By Roger Owen
The first anniversary of the Arab revolutions presents a mixed picture, the popular movements largely contained in the Arab East but with considerable success to their credit in Egypt and its two western neighbors, Libya and Tunisia. Even if, as always seems to happen in human history, events have not turned out as well as many people might have hoped. All revolutions have to be institutionalized at some stage. And the on-going attempts to do this via elections to a constituent assembly that will lay down the guidelines for a future, more plural system have already provided significant pointers to what still lies ahead.
To begin with the elections. In both Egypt and Tunisia the electoral laws emerged out of hastily-made decisions without, as far as can be seen, any clear intent to favor one or other of the competing parties. If they did have a discernible purpose, it seems likely that it was to make it difficult for the religious parties to obtain a majority. At least this is how the introduction of the proportional list system was interpreted in Tunis. But in neither case, of course, did it have this effect, making it less likely that these systems will be much amended in the near future, given the fact that both the Muslim Brothers and the Nahda will be very happy to leave things as they are. What will require watching, though, in the run-up to future elections, are possible changes in the rules governing the actual conduct of the elections in terms of the amount of money that can be spent by each candidate, the form of political advertising, the way polling is subject to neutral observers and so on.
What is also clear is that, whatever the system, the elections proved an effective way of sidelining the young people who had made the revolutions in the first place. As it turned out, they lacked the electoral skills to make their presence felt in the new parliaments. Nor was it easy for them to adulterate their own desire for root and branch reform of the old system to meet the short-term demands of electoral politics with its need for simple slogans and instant fixes. For one thing, the creation of new systems of policing, of law, and of education cannot be anything but the work of many decades. For another, there has not been time to do the thinking that such work requires via position papers or, better still, the creation of institutionalized think tanks which do not depend too much on outside support or outside money—unless it come from somewhere else in the Arab world.
Then there is the economy and the need to address two pressing issues. One is what to do with the vast holdings previously owned by fugitive or imprisoned cronies connected with the old Mubarak and Ben Ali regimes. The second how to create a stable environment that will both encourage private foreign investment and create the confidence among foreign governments and aid agencies that moneys given will be properly used and accounted for by reformed ministries of finance. A tall order indeed.
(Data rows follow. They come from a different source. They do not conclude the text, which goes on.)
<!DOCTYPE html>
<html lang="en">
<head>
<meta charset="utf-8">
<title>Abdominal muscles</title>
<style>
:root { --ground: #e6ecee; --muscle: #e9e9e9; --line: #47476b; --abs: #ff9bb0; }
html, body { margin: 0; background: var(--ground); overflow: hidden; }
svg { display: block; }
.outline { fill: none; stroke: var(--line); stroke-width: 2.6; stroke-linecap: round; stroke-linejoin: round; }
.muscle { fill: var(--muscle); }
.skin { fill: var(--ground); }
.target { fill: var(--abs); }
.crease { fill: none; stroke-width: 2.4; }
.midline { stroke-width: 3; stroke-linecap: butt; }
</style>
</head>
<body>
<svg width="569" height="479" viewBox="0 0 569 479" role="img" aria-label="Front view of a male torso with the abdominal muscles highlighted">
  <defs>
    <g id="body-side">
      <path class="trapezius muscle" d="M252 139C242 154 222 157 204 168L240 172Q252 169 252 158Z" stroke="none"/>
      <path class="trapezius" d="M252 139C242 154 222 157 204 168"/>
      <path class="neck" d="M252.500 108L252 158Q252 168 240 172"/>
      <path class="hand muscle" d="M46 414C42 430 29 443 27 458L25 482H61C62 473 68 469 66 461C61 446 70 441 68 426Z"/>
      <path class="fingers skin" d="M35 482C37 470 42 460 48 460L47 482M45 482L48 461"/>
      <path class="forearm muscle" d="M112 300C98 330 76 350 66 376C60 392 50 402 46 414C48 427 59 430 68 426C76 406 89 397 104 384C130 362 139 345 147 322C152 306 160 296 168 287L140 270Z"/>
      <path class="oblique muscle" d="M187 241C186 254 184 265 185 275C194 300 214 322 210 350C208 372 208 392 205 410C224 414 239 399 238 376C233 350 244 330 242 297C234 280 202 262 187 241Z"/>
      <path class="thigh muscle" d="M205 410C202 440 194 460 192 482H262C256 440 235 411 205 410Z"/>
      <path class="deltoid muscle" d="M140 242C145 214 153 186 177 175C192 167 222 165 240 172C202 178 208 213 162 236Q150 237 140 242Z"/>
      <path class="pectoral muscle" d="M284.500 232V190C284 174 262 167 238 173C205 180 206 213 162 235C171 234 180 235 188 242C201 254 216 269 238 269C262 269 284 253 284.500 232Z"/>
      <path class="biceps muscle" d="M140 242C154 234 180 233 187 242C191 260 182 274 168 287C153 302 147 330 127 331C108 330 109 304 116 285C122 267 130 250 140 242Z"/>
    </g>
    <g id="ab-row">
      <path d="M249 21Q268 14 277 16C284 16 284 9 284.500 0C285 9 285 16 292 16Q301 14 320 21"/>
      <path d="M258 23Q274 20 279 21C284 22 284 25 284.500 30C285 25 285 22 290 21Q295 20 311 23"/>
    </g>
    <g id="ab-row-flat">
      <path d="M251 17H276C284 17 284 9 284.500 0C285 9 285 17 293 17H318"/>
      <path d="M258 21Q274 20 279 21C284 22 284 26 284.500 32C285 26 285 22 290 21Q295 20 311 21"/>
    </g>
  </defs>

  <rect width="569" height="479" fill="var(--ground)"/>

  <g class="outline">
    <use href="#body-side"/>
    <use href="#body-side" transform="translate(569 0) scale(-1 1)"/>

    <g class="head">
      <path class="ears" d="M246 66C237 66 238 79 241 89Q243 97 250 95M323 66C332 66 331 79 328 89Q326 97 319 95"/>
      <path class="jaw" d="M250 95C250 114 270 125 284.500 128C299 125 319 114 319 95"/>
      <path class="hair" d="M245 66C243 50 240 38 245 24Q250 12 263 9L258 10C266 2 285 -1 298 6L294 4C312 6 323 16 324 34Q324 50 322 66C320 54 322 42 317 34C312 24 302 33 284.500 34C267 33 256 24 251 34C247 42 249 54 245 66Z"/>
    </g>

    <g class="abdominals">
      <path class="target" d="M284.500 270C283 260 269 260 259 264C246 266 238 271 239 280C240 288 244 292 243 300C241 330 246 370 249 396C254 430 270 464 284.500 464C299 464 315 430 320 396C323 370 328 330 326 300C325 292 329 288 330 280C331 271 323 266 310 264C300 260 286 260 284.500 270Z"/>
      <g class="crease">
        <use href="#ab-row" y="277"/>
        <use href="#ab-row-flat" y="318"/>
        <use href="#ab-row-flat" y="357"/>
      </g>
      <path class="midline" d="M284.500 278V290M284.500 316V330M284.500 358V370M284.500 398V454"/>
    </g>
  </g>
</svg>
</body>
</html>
As for Libya, the first attempt at a draft electoral law to produce a two hundred–member constituent assembly quickly excited a considerable amount of public protest, particularly in Benghazi, on the grounds, first that it has been produced without any public consultation and, secondly, that its winner-take-all rules would encourage voting either along tribal lines or for well-known local notables. Whether this was, indeed, its purpose is difficult to say. But it’s certainly possible to argue that, by making it easier for tribal leaders or rich and prominent citizens to be elected, one aim was to keep members of radical religious groups out. At any rate, a larger point obtains: in the present state of knowledge about the electoral geography of any of the North African states, no one can say for sure what system will actually benefit what social or religious or ideological group the most.
Turning now to where to Egyptian and Tunisian thinking about the constitutional system is concerned, the odds certainly favour the development of a mixed presidential and parliamentary system with considerable debate ahead as to the powers of the president concerning his right (or not) to choose the leader of the government from a member of a new assembly, as well as to be able to dissolve that assembly itself. In Egypt, where these points are of singular importance to both the Army and the Muslim Brothers, it may be that presidential powers will end up by being larger than they will in Tunisia, as a way of protecting the military from too much parliamentary oversight. Tunisians, on the other hand, having suffered so obviously from the powerful pretensions of a Ben Ali, can be expected to opt for a relatively weak presidency, and with extra legal protection against any future presidential abuse of human rights coming from the courts.
We can also say that people in the other Arab states will be watching this experiment in new systems of government very closely indeed. The notion that revolutions are inevitably followed by popular elections for new governments and new constitutional arrangements is a heady and exciting one. But they, equally inevitably, take one into uncharted and sometimes dangerous waters. There are parliaments to be managed, and new forms of economic relationships between government and particular popular constituencies to be developed following the demise of the old social contract guaranteeing jobs and education and health care for all. And much of this will involve political skills, including the ability to build coalitions, and to create new institutions, which have been rarely practiced in last decades of despotic presidents for life.
Let us hope that, by and large, the Tunisians, the Egyptians, and, soon, the Libyans can manage all this well enough to become models for the rest of the Arab world. For only then will we be able to talk of what Jon Alterman calls an Arab “decade” in which the popular revolutions produce a stable structure of popular government the envy of other parts of the Afro-Asian world.